Extracted entries
Content starts
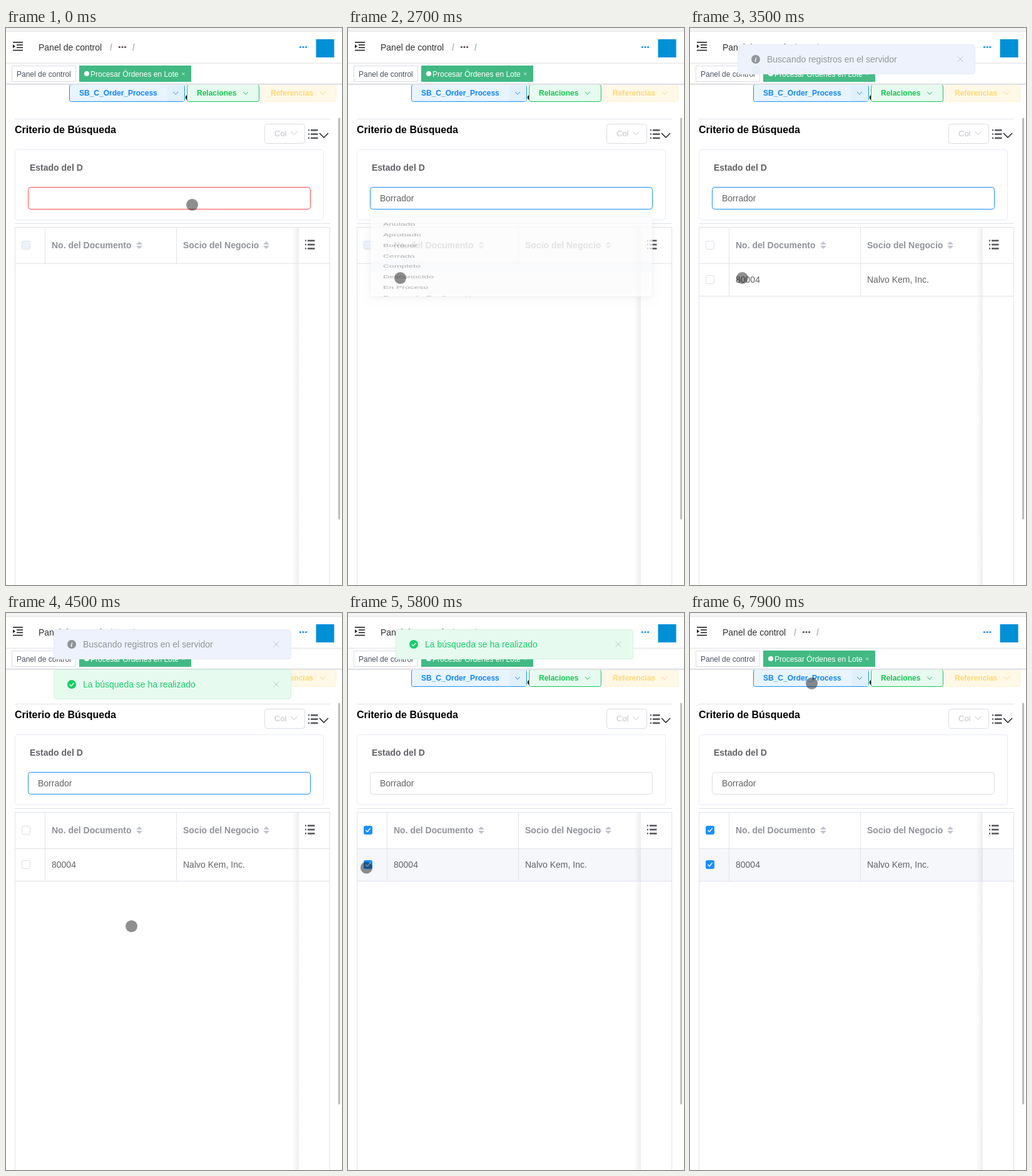
An HTML page with a canvas that plays this animation: 537x890 px, repeating every 8 s.

```html
<!DOCTYPE html>
<html lang="es">
<head>
<meta charset="utf-8">
<title>Procesar Órdenes en Lote</title>
<style>
html, body { margin: 0; width: 100%; height: 100%; overflow: hidden; background: #fff; }
canvas { display: block; width: 537px; height: 890px; }
</style>
</head>
<body>
<canvas id="stage"></canvas>
<script>
const W = 537, H = 890, LOOP = 8000;
const canvas = document.getElementById('stage');
const ctx = canvas.getContext('2d');
const dpr = window.devicePixelRatio || 1;
canvas.width = W * dpr;
canvas.height = H * dpr;

const BLUE = '#1890ff', LINE = '#dfe3e9', GREY = '#c0c4cc', TEXT = '#606266';
const FONT = '"Liberation Sans", Arial, sans-serif';
const OPTIONS = ['Anulado', 'Aprobado', 'Borrador', 'Cerrado', 'Completo',
  'Desconocido', 'En Proceso', 'Espera de Confirmación'];

// Touch pointer stops: time, x, y
const PATH = [
  [2300, 83.5, 399.5], [4100, 83.5, 399.5], [4500, 200.5, 500.5], [4900, 50, 425],
  [5000, 36.5, 413.5], [5300, 29.5, 407], [6100, 29.5, 407], [6200, 77.5, 407],
  [6350, 77.5, 407], [6500, 77.5, 423], [6600, 77.5, 423], [6700, 121.5, 413.5],
  [7400, 234, 263.5], [7500, 234, 263.5], [7600, 219, 205], [7700, 206, 158],
  [7800, 198, 126], [7900, 194.5, 112.5]
];

const clamp = v => Math.max(0, Math.min(1, v));
const mix = (a, b, p) => a + (b - a) * p;
const ramp = (t, start, length) => clamp((t - start) / length);

function bezier(x1, y1, x2, y2) {
  const at = (a, b, u) => 3 * a * u * (1 - u) ** 2 + 3 * b * u * u * (1 - u) + u ** 3;
  return x => {
    let lo = 0, hi = 1;
    for (let i = 0; i < 20; i++) {
      const mid = (lo + hi) / 2;
      if (at(x1, x2, mid) < x) lo = mid; else hi = mid;
    }
    return at(y1, y2, lo);
  };
}
const ease = bezier(.25, .1, .25, 1);
const easeInOut = bezier(.42, 0, .58, 1);
const easeOutQuint = bezier(.23, 1, .32, 1);

function rect(x, y, w, h, color) {
  ctx.fillStyle = color;
  ctx.fillRect(x, y, w, h);
}

function box(x, y, w, h, r, fill, stroke) {
  ctx.beginPath();
  ctx.roundRect(x + .5, y + .5, w - 1, h - 1, r);
  if (fill) { ctx.fillStyle = fill; ctx.fill(); }
  if (stroke) { ctx.strokeStyle = stroke; ctx.lineWidth = 1; ctx.stroke(); }
}

function text(str, x, y, size, color, weight = '') {
  ctx.font = `${weight} ${size}px ${FONT}`;
  ctx.fillStyle = color;
  ctx.fillText(str, x, y);
}

function disc(x, y, r, color) {
  ctx.fillStyle = color;
  ctx.beginPath();
  ctx.arc(x, y, r, 0, Math.PI * 2);
  ctx.fill();
}

function line(points, color, width = 1) {
  ctx.strokeStyle = color;
  ctx.lineWidth = width;
  ctx.beginPath();
  points.forEach(([x, y]) => ctx.lineTo(x, y));
  ctx.stroke();
}

function poly(points, color) {
  ctx.fillStyle = color;
  ctx.beginPath();
  points.forEach(([x, y]) => ctx.lineTo(x, y));
  ctx.fill();
}

const chevron = (x, y, r, color, width = 1) =>
  line([[x - r, y - r / 2], [x, y + r / 2], [x + r, y - r / 2]], color, width);

function dots(x, y, color) {
  for (let i = -1; i <= 1; i++) disc(x + i * 4.6, y, 1.6, color);
}

function listIcon(x, y, color) {
  for (let i = 0; i < 3; i++) {
    rect(x, y + i * 6.3, 2, 2.4, color);
    rect(x + 4, y + i * 6.3, 11.5, 2.6, color);
  }
}

function sortIcon(x) {
  poly([[x - 5, 346], [x, 341], [x + 5, 346]], GREY);
  poly([[x - 5, 348], [x, 353], [x + 5, 348]], GREY);
}

function checkbox(y, checked, disabled) {
  if (checked) {
    box(25, y, 14, 14, 2, BLUE, BLUE);
    line([[28.5, y + 7], [31, y + 9.7], [35.7, y + 4]], '#fff', 1.3);
  } else {
    box(25, y, 14, 14, 2, disabled ? '#edf2fc' : '#fff', '#dcdfe6');
  }
}

function drawHeader() {
  rect(0, 0, W, 90, '#fff');
  rect(0, 0, W, 5, '#f4f4f4');
  rect(0, 5, W, 1, '#e4e4e4');

  const ink = '#222';
  rect(11, 22, 16, 1.6, ink);
  rect(17, 26.3, 10, 1.6, ink);
  rect(17, 30.5, 10, 1.6, ink);
  rect(11, 34.8, 16, 1.6, ink);
  poly([[11, 26.2], [15, 29.2], [11, 32.2]], ink);

  text('Panel de control', 52, 36, 14, '#303133');
  text('/', 166, 36, 14, '#b4b8c0', 'bold');
  dots(186, 30.5, '#5a4d48');
  text('/', 202, 36, 14, '#b4b8c0', 'bold');
  dots(475, 30.5, BLUE);
  rect(495.5, 18, 29, 29, '#0090d6');

  rect(0, 55, W, 1, '#f5f5f5');
  rect(0, 56, W, 1, '#ebebec');
  rect(0, 57, W, 1, '#f8f8f8');
  box(9, 60, 103, 26, 0, '#fff', '#d8dce5');
  text('Panel de control', 17, 78, 12, '#495060');
  rect(117, 60, 179, 26, '#42b983');
  disc(129, 73, 4, '#fff');
  text('Procesar Órdenes en Lote', 135, 78, 12, '#fff');
  line([[281.3, 71.3], [285.3, 75.3]], '#d5f0e4');
  line([[285.3, 71.3], [281.3, 75.3]], '#d5f0e4');
  rect(0, 89, W, 1, '#cfd2d8');
  rect(0, 90, W, 1, '#ececee');
}

function drawButtons() {
  disc(291, 111, 4.2, '#111');
  box(101, 90, 185, 28, 3, '#e8f4ff', BLUE);
  rect(258, 91, 27, 26, '#e0f0fd');
  text('SB_C_Order_Process', 117, 108, 12, '#0f85fa', 'bold');
  chevron(271, 104, 4, BLUE);
  box(289, 90, 116, 28, 3, '#e7faf0', '#14c74f');
  text('Relaciones', 305, 108, 12, '#14c74f', 'bold');
  chevron(383, 104, 4, '#14c74f');
  box(408, 90, 120, 28, 3, '#fff8e6', '#fff1cc');
  text('Referencias', 423, 108, 12, '#ffd876', 'bold');
  chevron(506, 104, 4, '#ffd876');
}

function drawCriteria(t) {
  rect(14, 145, 504, 1, LINE);
  text('Criterio de Búsqueda', 14, 168, 16, '#000', 'bold');
  box(413, 153, 65, 32, 4, '#fff', '#d9dce3');
  text('Col', 429, 173, 13, GREY);
  chevron(460.5, 168, 5, GREY);
  listIcon(483, 162, '#55575c');
  chevron(508, 171.5, 7, '#111', 1.4);

  box(14, 194, 494, 113, 4, '#fff', '#e6ebf5');
  text('Estado del D', 38, 228, 14, TEXT, 'bold');
  const border = t < 2700 ? '#ff4949' : t < 5800 ? BLUE : '#dcdfe6';
  box(35, 254, 452, 36, 4, '#fff', border);
  if (t >= 2700) text('Borrador', 51, 277, 14, TEXT);
  else if (t >= 1130 && (t - 1130) % 1060 < 530) rect(51, 264, 1, 16, '#444');
  rect(14, 312, 504, 1, LINE);
}

function drawTable(t) {
  const hasRow = t >= 3300, checked = t >= 5800;
  rect(14, 318, 504, 572, '#fff');
  if (checked) rect(15, 377, 502, 51, '#f5f7fa');

  const bottom = hasRow ? 428 : 376;
  rect(62, 318, 1, bottom - 318, LINE);
  rect(272, 318, 1, bottom - 318, LINE);
  text('No. del Documento', 73, 352, 14, '#909399', 'bold');
  sortIcon(213);
  text('Socio del Negocio', 283, 352, 14, '#909399', 'bold');
  sortIcon(416);
  checkbox(340, checked, !hasRow);
  if (hasRow) {
    checkbox(395, checked, false);
    text('80004', 73, 407, 14, TEXT);
    text('Nalvo Kem, Inc.', 283, 407, 14, TEXT);
  }
  if (t >= 5600 && t < 5800) rect(15, 391, 47, 24, 'rgba(0,0,0,.18)');

  const shade = ctx.createLinearGradient(457, 0, 468, 0);
  shade.addColorStop(0, 'rgba(0,0,0,0)');
  shade.addColorStop(1, 'rgba(0,0,0,.065)');
  rect(457, 319, 11, 571, shade);
  rect(468, 319, 49, 571, '#fff');
  if (checked) rect(468, 377, 49, 51, '#f5f7fa');
  listIcon(478, 338.5, '#55575c');

  rect(14, 318, 504, 1, LINE);
  rect(14, 376, 504, 1, LINE);
  if (hasRow) rect(14, 428, 504, 1, LINE);
  rect(14, 318, 1, 572, LINE);
  rect(517, 318, 1, 572, LINE);
}

function drawLoading(t) {
  const start = 2835;
  const alpha = ease(ramp(t, start, 280)) * (1 - ease(ramp(t, 3250, 270)));
  if (t < start || alpha <= 0) return;
  ctx.save();
  ctx.globalAlpha = alpha;
  rect(14, 318, 504, 572, 'rgba(255,255,255,.9)');

  const age = t - start, half = easeInOut(clamp(age / 750));
  const perUnit = 1 / 20;
  const from = age / 2000 * Math.PI * 2 + 40 * half * perUnit;
  ctx.strokeStyle = BLUE;
  ctx.lineWidth = 1.7;
  ctx.lineCap = 'round';
  ctx.beginPath();
  ctx.arc(266.5, 649.5, 16.8, from, from + mix(1, 90, half) * perUnit);
  ctx.stroke();
  text('Cargando', 236, 689, 14, BLUE);
  ctx.restore();
}

function drawDropdown(t) {
  const p = easeOutQuint(ramp(t, 960, 300)) * (1 - easeOutQuint(ramp(t, 2660, 300)));
  if (t < 960 || p < .005) return;
  ctx.save();
  ctx.globalAlpha = p;
  ctx.translate(0, 302);
  ctx.scale(1, p);
  ctx.translate(0, -302);

  ctx.save();
  ctx.shadowColor = 'rgba(0,0,0,.1)';
  ctx.shadowBlur = 12 * dpr;
  ctx.shadowOffsetY = 2 * dpr;
  box(35, 302, 452, 259, 4, '#fff');
  ctx.restore();
  box(35, 302, 452, 259, 4, '#fff', '#dfe3ee');
  poly([[70.5, 303.2], [76.5, 297], [82.5, 303.2]], '#fff');
  line([[70.5, 302.5], [76.5, 296.5], [82.5, 302.5]], '#ebeef5');

  ctx.beginPath();
  ctx.rect(36, 303, 450, 257);
  ctx.clip();
  rect(36, 445, 450, 34, '#f5f7fa');
  OPTIONS.forEach((name, i) => text(name, 56, 331 + i * 34, 14, TEXT));
  ctx.restore();
}

function drawMessage(y, alpha, label, success) {
  if (alpha <= 0) return;
  const [fill, edge, color] = success
    ? ['#e7faf0', '#d0f5e0', '#13ce66']
    : ['#edf2fc', '#e6ebf5', '#909399'];
  ctx.save();
  ctx.globalAlpha = alpha;
  ctx.translate(0, y);
  box(76, 0, 380, 48, 4, fill, edge);
  disc(105, 24, 7, color);
  if (success) {
    line([[101.8, 24.2], [104.2, 26.6], [108.6, 21.8]], '#fff', 1.4);
  } else {
    ctx.font = 'italic bold 11px "Liberation Serif", serif';
    ctx.fillStyle = '#fff';
    ctx.fillText('i', 103.3, 28);
  }
  text(label, 123, 29, 14, color);
  line([[427.5, 19.5], [436.5, 28.5]], GREY);
  line([[436.5, 19.5], [427.5, 28.5]], GREY);
  ctx.restore();
}

function drawMessages(t) {
  const infoIn = ramp(t, 2865, 400), infoOut = ramp(t, 4765, 400);
  const infoY = mix(-22, 26, ease(infoIn)) - 48 * ease(infoOut);
  const infoAlpha = ease(ramp(t, 2865, 300)) * (1 - ease(ramp(t, 4765, 300)));
  drawMessage(infoY, infoAlpha, 'Buscando registros en el servidor', false);

  const doneY = mix(42, 90, ease(ramp(t, 3490, 260)))
    - 64 * ease(infoOut) - 48 * ease(ramp(t, 6102, 400));
  const doneAlpha = ease(ramp(t, 3490, 200)) * (1 - ease(ramp(t, 6102, 300)));
  drawMessage(doneY, doneAlpha, 'La búsqueda se ha realizado', true);
}

function pointerAt(t) {
  if (t < 2300) {
    const p = 1 - (1 - ramp(t, 1300, 1000)) ** 1.55;
    return [mix(297.5, 83.5, p), mix(282.5, 399.5, p)];
  }
  const next = PATH.findIndex(stop => stop[0] > t);
  if (next < 0) return PATH[PATH.length - 1].slice(1);
  const [t0, x0, y0] = PATH[next - 1], [t1, x1, y1] = PATH[next];
  const p = (t - t0) / (t1 - t0);
  return [mix(x0, x1, p), mix(y0, y1, p)];
}

function draw(t) {
  ctx.setTransform(dpr, 0, 0, dpr, 0, 0);
  rect(0, 0, W, H, '#fff');
  drawButtons();
  drawHeader();
  drawCriteria(t);
  drawTable(t);
  drawLoading(t);
  rect(531, 144, 3, 641, '#bcbcbc');
  drawDropdown(t);
  drawMessages(t);
  disc(...pointerAt(t), 9.5, 'rgba(24,24,24,.49)');
}

const began = performance.now();
function tick() {
  // Motion advances in tenths of a second, like a screen recording
  const t = (performance.now() - began) % LOOP;
  draw(Math.floor(t / 100) * 100);
  requestAnimationFrame(tick);
}
tick();
</script>
</body>
</html>
```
Content ends
Work required
Each line above with the word "canvas" needs to be copied.

Completed exercise
An HTML page with a canvas that plays this animation: 537x890 px, repeating every 8 s.
canvas { display: block; width: 537px; height: 890px; }
<canvas id="stage"></canvas>
const canvas = document.getElementById('stage');
const ctx = canvas.getContext('2d');
canvas.width = W * dpr;
canvas.height = H * dpr;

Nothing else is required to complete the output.